Foundations courses develop the ability to communicate effectively both in English and another language; to apply quantitative reasoning skills in the context of college courses; and to develop habits that will lead to a healthy life.
The Foundations section of the General Education curriculum includes courses in English composition and rhetoric, at least one foreign language (through level 3), and quantitative reasoning. It also includes a lifetime fitness course that encourages the lifelong health of graduates. Students must maintain continuous enrollment, beginning in the first semester, in Foundations foreign language courses until the requirement is satisfied; they must complete the composition and rhetoric course during the first academic year.

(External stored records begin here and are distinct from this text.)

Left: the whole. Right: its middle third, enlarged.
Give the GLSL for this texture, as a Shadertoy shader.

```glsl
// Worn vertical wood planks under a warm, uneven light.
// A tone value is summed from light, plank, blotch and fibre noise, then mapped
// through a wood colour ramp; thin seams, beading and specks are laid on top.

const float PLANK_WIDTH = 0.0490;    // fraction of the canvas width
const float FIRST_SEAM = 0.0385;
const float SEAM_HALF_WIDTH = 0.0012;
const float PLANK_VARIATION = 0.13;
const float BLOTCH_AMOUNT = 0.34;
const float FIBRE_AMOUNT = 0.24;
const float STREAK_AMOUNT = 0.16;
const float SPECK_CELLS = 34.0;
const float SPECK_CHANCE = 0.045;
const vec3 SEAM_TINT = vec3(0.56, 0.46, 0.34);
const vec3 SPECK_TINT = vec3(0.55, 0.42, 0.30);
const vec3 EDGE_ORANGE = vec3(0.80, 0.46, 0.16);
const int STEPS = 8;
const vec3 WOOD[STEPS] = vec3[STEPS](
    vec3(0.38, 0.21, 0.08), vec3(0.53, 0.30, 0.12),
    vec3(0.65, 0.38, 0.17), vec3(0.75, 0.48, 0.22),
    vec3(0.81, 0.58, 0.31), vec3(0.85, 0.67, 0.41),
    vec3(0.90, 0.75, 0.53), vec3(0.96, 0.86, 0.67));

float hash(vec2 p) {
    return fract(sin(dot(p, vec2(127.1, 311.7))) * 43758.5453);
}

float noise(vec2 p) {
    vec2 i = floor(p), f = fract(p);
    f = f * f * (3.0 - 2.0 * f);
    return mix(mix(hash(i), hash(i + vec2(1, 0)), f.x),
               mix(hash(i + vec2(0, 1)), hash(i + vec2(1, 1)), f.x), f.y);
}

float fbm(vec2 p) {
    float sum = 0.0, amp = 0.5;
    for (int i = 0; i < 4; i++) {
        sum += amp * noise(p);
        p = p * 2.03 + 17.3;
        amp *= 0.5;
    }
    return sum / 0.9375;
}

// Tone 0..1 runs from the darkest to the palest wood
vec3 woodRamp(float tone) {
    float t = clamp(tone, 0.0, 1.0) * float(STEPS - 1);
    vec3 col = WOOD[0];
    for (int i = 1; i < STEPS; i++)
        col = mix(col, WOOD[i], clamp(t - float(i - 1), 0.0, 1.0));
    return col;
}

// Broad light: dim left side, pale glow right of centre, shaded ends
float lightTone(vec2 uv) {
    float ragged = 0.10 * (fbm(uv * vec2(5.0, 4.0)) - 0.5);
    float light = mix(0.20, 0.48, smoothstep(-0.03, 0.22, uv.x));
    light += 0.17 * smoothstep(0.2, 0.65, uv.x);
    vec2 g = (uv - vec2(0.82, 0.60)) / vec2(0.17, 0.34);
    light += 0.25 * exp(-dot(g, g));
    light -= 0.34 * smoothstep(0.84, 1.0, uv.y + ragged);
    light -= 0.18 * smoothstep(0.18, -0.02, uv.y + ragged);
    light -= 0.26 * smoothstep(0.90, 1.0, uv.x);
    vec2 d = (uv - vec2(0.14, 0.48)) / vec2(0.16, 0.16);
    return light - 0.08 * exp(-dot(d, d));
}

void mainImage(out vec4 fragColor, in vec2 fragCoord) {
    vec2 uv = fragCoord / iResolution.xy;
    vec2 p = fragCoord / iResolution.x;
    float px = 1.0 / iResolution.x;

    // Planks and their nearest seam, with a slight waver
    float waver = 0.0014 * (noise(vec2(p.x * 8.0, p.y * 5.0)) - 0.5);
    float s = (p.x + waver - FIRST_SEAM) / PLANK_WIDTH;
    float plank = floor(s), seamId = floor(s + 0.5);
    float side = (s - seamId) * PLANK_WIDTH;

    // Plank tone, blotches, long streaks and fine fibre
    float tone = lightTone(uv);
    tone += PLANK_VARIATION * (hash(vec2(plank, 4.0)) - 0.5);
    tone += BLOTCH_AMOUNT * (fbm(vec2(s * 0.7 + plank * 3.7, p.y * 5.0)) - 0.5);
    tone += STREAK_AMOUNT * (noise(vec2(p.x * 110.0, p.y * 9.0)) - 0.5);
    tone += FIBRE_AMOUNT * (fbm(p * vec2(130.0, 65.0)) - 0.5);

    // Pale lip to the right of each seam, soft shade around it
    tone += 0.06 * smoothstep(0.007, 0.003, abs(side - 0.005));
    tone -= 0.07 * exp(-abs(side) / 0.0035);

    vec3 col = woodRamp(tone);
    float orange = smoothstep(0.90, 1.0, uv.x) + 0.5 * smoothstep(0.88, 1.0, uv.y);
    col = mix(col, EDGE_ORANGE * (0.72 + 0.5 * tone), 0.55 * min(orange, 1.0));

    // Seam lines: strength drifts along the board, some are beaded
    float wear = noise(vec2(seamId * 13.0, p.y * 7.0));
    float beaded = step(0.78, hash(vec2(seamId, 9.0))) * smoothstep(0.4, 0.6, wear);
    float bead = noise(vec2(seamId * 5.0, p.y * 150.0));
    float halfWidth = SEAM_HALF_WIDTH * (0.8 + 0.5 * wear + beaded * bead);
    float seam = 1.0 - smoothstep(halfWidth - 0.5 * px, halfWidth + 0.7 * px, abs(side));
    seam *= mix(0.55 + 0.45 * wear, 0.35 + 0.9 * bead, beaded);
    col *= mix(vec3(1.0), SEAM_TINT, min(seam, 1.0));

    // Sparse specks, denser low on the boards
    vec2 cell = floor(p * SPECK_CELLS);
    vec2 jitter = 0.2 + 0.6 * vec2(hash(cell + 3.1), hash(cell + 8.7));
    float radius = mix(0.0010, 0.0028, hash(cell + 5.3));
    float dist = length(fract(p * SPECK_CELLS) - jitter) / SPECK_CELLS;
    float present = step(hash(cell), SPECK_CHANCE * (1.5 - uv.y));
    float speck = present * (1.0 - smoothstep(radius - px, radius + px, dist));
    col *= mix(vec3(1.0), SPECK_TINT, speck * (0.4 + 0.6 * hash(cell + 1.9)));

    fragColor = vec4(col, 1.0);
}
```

Beginning in fall 2012, all entering first-year, first-time students at the University must complete, or transfer in, ENGL 105 or 105I, the Composition and Rhetoric (CR) requirement. ENGL 105 introduces students to several disciplinary contexts for written work and oral presentations required in college courses, whereas ENGL 105I introduces students to one specific disciplinary context - natural sciences, social sciences, humanities, law, business, or medicine - for such writtten and oral assignments.
The study of a foreign language (FL) enables students to see more clearly the nature and structure of their native language while also gaining an understanding of a different culture. All students must complete level 3 of a foreign language, and continuous enrollment beginning in the first semester is required until the foreign language requirement is completed.
Placement in a foreign language is determined by the student's score on the SAT Subject Test, the AP Test, or the appropriate placement test administered by a UNC-Chapel Hill department.
Through the study of quantitative reasoning and methods (QR), students acquire and reinforce the ability to use analytic and quantitative ideas in both theoretical and applied contexts. All students must complete one core mathematical sciences course that helps them to develop skills and understand concepts in mathematics, data analysis, computing, probability or modeling. Suitable courses include basic courses in calculus, statistics, and finite mathematics.
Some majors require specific courses that have MATH 110 (Algebra) credit or placement as a prerequisite, but the quantitative reasoning requirement also can be met with courses that do not have a MATH 110 prerequisite. Placement in or exemption from some courses is based on scores on the AP Calculus (AB or BC) Test and SAT Subject Test in Mathematics, Level 1 or Level 2.
All students must complete one lifetime fitness (LF) course. This course combines the practice of a sport or physical activity with instruction in life-long health. The course carries one hour of graded academic credit that counts toward graduation and in determining a student's full-time status in the semester in which the course is taken. Only one lifetime fitness course can be taken during a student's career at the University, but it may be taken on a Pass/D+/D/Fail basis. [With the exception of PHYA 998 and 999, physical activity (PHYA) courses do not meet the Lifetime Fitness requirement.]